--- What the task asks ---
Each entry below has to be written out again exactly.

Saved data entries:
__________
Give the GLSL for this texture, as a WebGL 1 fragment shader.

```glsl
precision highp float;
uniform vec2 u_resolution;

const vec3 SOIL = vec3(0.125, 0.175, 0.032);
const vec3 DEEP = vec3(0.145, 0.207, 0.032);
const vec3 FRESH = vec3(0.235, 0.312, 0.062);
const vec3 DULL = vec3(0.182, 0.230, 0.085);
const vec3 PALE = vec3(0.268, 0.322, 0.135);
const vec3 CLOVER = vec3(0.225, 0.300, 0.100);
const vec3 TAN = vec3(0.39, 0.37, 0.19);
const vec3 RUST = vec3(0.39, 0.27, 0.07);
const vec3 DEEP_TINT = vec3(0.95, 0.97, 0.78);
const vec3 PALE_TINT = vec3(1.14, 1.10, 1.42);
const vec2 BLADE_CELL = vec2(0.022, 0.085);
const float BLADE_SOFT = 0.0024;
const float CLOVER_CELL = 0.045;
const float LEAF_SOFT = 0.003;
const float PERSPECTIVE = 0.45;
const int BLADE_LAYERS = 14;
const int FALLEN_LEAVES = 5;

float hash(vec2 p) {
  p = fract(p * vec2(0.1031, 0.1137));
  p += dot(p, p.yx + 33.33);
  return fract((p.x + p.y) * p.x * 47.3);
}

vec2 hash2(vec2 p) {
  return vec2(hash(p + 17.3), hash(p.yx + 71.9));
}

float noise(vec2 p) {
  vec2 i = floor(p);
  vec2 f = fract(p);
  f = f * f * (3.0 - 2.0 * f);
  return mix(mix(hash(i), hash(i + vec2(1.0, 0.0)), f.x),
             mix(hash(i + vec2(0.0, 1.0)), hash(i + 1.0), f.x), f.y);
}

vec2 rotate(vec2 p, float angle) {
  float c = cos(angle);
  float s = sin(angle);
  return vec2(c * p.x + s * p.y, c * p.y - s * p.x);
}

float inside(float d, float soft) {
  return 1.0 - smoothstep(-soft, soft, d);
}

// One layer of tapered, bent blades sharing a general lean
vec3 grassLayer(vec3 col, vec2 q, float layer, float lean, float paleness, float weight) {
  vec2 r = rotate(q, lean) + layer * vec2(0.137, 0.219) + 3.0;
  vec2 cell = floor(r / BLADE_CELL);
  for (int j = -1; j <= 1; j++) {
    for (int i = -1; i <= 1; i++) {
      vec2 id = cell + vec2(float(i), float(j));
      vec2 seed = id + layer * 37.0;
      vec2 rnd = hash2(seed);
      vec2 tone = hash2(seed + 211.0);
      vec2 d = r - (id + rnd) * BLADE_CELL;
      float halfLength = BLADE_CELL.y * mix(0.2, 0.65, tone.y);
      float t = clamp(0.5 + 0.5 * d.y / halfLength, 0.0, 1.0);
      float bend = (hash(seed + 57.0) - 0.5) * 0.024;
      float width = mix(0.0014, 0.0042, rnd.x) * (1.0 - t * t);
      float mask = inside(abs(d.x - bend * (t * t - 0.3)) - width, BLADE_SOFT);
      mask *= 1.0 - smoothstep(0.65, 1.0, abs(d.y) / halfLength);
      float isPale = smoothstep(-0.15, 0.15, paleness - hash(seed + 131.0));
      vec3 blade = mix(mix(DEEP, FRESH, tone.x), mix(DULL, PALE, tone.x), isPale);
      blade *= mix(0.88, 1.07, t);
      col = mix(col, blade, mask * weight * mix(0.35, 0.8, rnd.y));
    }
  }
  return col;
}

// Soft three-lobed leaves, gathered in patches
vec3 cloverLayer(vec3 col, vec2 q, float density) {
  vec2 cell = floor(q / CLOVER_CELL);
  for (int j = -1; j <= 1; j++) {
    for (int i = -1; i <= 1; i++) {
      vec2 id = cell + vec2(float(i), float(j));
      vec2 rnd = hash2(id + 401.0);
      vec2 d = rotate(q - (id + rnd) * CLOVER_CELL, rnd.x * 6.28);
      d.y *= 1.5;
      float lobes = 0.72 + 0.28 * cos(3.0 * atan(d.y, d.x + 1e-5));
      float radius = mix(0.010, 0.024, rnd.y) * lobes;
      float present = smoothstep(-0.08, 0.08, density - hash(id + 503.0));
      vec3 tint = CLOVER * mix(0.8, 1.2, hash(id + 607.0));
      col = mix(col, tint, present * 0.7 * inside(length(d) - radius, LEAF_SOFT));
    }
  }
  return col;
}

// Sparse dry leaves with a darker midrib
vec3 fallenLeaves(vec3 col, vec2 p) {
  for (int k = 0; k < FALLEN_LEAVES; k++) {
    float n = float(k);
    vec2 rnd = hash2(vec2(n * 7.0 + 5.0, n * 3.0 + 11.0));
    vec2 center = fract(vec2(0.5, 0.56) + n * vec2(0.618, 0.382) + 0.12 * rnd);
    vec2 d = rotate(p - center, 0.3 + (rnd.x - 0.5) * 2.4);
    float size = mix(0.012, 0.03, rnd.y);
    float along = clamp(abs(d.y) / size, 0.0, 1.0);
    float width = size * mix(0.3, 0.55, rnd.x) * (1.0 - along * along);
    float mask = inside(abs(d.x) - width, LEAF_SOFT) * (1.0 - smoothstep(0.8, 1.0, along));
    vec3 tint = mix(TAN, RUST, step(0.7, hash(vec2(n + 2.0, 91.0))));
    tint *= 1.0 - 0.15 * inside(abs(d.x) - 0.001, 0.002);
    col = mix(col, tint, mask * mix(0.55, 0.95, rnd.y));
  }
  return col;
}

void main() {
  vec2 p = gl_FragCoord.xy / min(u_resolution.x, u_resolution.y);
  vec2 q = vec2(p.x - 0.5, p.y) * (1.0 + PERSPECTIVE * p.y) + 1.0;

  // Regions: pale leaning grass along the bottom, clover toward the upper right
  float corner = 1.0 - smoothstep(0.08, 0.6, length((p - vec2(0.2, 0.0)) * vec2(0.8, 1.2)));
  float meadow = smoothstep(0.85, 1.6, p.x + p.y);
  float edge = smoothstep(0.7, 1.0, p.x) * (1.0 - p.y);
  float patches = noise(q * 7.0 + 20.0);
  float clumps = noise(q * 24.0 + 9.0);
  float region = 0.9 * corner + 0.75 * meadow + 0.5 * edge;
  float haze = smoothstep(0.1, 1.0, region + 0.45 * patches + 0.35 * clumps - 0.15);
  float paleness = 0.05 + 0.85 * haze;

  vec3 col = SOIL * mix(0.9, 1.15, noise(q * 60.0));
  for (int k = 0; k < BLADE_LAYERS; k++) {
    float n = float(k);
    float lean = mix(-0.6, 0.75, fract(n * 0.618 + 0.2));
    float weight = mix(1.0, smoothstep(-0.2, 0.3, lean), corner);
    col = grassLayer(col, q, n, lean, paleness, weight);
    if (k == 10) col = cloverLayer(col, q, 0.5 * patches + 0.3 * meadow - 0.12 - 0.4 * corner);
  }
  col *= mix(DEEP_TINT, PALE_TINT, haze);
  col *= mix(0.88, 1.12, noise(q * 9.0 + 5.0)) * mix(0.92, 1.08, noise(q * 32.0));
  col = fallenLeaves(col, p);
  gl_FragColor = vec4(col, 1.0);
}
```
__________
--- Exercise output ---
Give the GLSL for this texture, as a WebGL 1 fragment shader.

```glsl
precision highp float;
uniform vec2 u_resolution;

const vec3 SOIL = vec3(0.125, 0.175, 0.032);
const vec3 DEEP = vec3(0.145, 0.207, 0.032);
const vec3 FRESH = vec3(0.235, 0.312, 0.062);
const vec3 DULL = vec3(0.182, 0.230, 0.085);
const vec3 PALE = vec3(0.268, 0.322, 0.135);
const vec3 CLOVER = vec3(0.225, 0.300, 0.100);
const vec3 TAN = vec3(0.39, 0.37, 0.19);
const vec3 RUST = vec3(0.39, 0.27, 0.07);
const vec3 DEEP_TINT = vec3(0.95, 0.97, 0.78);
const vec3 PALE_TINT = vec3(1.14, 1.10, 1.42);
const vec2 BLADE_CELL = vec2(0.022, 0.085);
const float BLADE_SOFT = 0.0024;
const float CLOVER_CELL = 0.045;
const float LEAF_SOFT = 0.003;
const float PERSPECTIVE = 0.45;
const int BLADE_LAYERS = 14;
const int FALLEN_LEAVES = 5;

float hash(vec2 p) {
  p = fract(p * vec2(0.1031, 0.1137));
  p += dot(p, p.yx + 33.33);
  return fract((p.x + p.y) * p.x * 47.3);
}

vec2 hash2(vec2 p) {
  return vec2(hash(p + 17.3), hash(p.yx + 71.9));
}

float noise(vec2 p) {
  vec2 i = floor(p);
  vec2 f = fract(p);
  f = f * f * (3.0 - 2.0 * f);
  return mix(mix(hash(i), hash(i + vec2(1.0, 0.0)), f.x),
             mix(hash(i + vec2(0.0, 1.0)), hash(i + 1.0), f.x), f.y);
}

vec2 rotate(vec2 p, float angle) {
  float c = cos(angle);
  float s = sin(angle);
  return vec2(c * p.x + s * p.y, c * p.y - s * p.x);
}

float inside(float d, float soft) {
  return 1.0 - smoothstep(-soft, soft, d);
}

// One layer of tapered, bent blades sharing a general lean
vec3 grassLayer(vec3 col, vec2 q, float layer, float lean, float paleness, float weight) {
  vec2 r = rotate(q, lean) + layer * vec2(0.137, 0.219) + 3.0;
  vec2 cell = floor(r / BLADE_CELL);
  for (int j = -1; j <= 1; j++) {
    for (int i = -1; i <= 1; i++) {
      vec2 id = cell + vec2(float(i), float(j));
      vec2 seed = id + layer * 37.0;
      vec2 rnd = hash2(seed);
      vec2 tone = hash2(seed + 211.0);
      vec2 d = r - (id + rnd) * BLADE_CELL;
      float halfLength = BLADE_CELL.y * mix(0.2, 0.65, tone.y);
      float t = clamp(0.5 + 0.5 * d.y / halfLength, 0.0, 1.0);
      float bend = (hash(seed + 57.0) - 0.5) * 0.024;
      float width = mix(0.0014, 0.0042, rnd.x) * (1.0 - t * t);
      float mask = inside(abs(d.x - bend * (t * t - 0.3)) - width, BLADE_SOFT);
      mask *= 1.0 - smoothstep(0.65, 1.0, abs(d.y) / halfLength);
      float isPale = smoothstep(-0.15, 0.15, paleness - hash(seed + 131.0));
      vec3 blade = mix(mix(DEEP, FRESH, tone.x), mix(DULL, PALE, tone.x), isPale);
      blade *= mix(0.88, 1.07, t);
      col = mix(col, blade, mask * weight * mix(0.35, 0.8, rnd.y));
    }
  }
  return col;
}

// Soft three-lobed leaves, gathered in patches
vec3 cloverLayer(vec3 col, vec2 q, float density) {
  vec2 cell = floor(q / CLOVER_CELL);
  for (int j = -1; j <= 1; j++) {
    for (int i = -1; i <= 1; i++) {
      vec2 id = cell + vec2(float(i), float(j));
      vec2 rnd = hash2(id + 401.0);
      vec2 d = rotate(q - (id + rnd) * CLOVER_CELL, rnd.x * 6.28);
      d.y *= 1.5;
      float lobes = 0.72 + 0.28 * cos(3.0 * atan(d.y, d.x + 1e-5));
      float radius = mix(0.010, 0.024, rnd.y) * lobes;
      float present = smoothstep(-0.08, 0.08, density - hash(id + 503.0));
      vec3 tint = CLOVER * mix(0.8, 1.2, hash(id + 607.0));
      col = mix(col, tint, present * 0.7 * inside(length(d) - radius, LEAF_SOFT));
    }
  }
  return col;
}

// Sparse dry leaves with a darker midrib
vec3 fallenLeaves(vec3 col, vec2 p) {
  for (int k = 0; k < FALLEN_LEAVES; k++) {
    float n = float(k);
    vec2 rnd = hash2(vec2(n * 7.0 + 5.0, n * 3.0 + 11.0));
    vec2 center = fract(vec2(0.5, 0.56) + n * vec2(0.618, 0.382) + 0.12 * rnd);
    vec2 d = rotate(p - center, 0.3 + (rnd.x - 0.5) * 2.4);
    float size = mix(0.012, 0.03, rnd.y);
    float along = clamp(abs(d.y) / size, 0.0, 1.0);
    float width = size * mix(0.3, 0.55, rnd.x) * (1.0 - along * along);
    float mask = inside(abs(d.x) - width, LEAF_SOFT) * (1.0 - smoothstep(0.8, 1.0, along));
    vec3 tint = mix(TAN, RUST, step(0.7, hash(vec2(n + 2.0, 91.0))));
    tint *= 1.0 - 0.15 * inside(abs(d.x) - 0.001, 0.002);
    col = mix(col, tint, mask * mix(0.55, 0.95, rnd.y));
  }
  return col;
}

void main() {
  vec2 p = gl_FragCoord.xy / min(u_resolution.x, u_resolution.y);
  vec2 q = vec2(p.x - 0.5, p.y) * (1.0 + PERSPECTIVE * p.y) + 1.0;

  // Regions: pale leaning grass along the bottom, clover toward the upper right
  float corner = 1.0 - smoothstep(0.08, 0.6, length((p - vec2(0.2, 0.0)) * vec2(0.8, 1.2)));
  float meadow = smoothstep(0.85, 1.6, p.x + p.y);
  float edge = smoothstep(0.7, 1.0, p.x) * (1.0 - p.y);
  float patches = noise(q * 7.0 + 20.0);
  float clumps = noise(q * 24.0 + 9.0);
  float region = 0.9 * corner + 0.75 * meadow + 0.5 * edge;
  float haze = smoothstep(0.1, 1.0, region + 0.45 * patches + 0.35 * clumps - 0.15);
  float paleness = 0.05 + 0.85 * haze;

  vec3 col = SOIL * mix(0.9, 1.15, noise(q * 60.0));
  for (int k = 0; k < BLADE_LAYERS; k++) {
    float n = float(k);
    float lean = mix(-0.6, 0.75, fract(n * 0.618 + 0.2));
    float weight = mix(1.0, smoothstep(-0.2, 0.3, lean), corner);
    col = grassLayer(col, q, n, lean, paleness, weight);
    if (k == 10) col = cloverLayer(col, q, 0.5 * patches + 0.3 * meadow - 0.12 - 0.4 * corner);
  }
  col *= mix(DEEP_TINT, PALE_TINT, haze);
  col *= mix(0.88, 1.12, noise(q * 9.0 + 5.0)) * mix(0.92, 1.08, noise(q * 32.0));
  col = fallenLeaves(col, p);
  gl_FragColor = vec4(col, 1.0);
}
```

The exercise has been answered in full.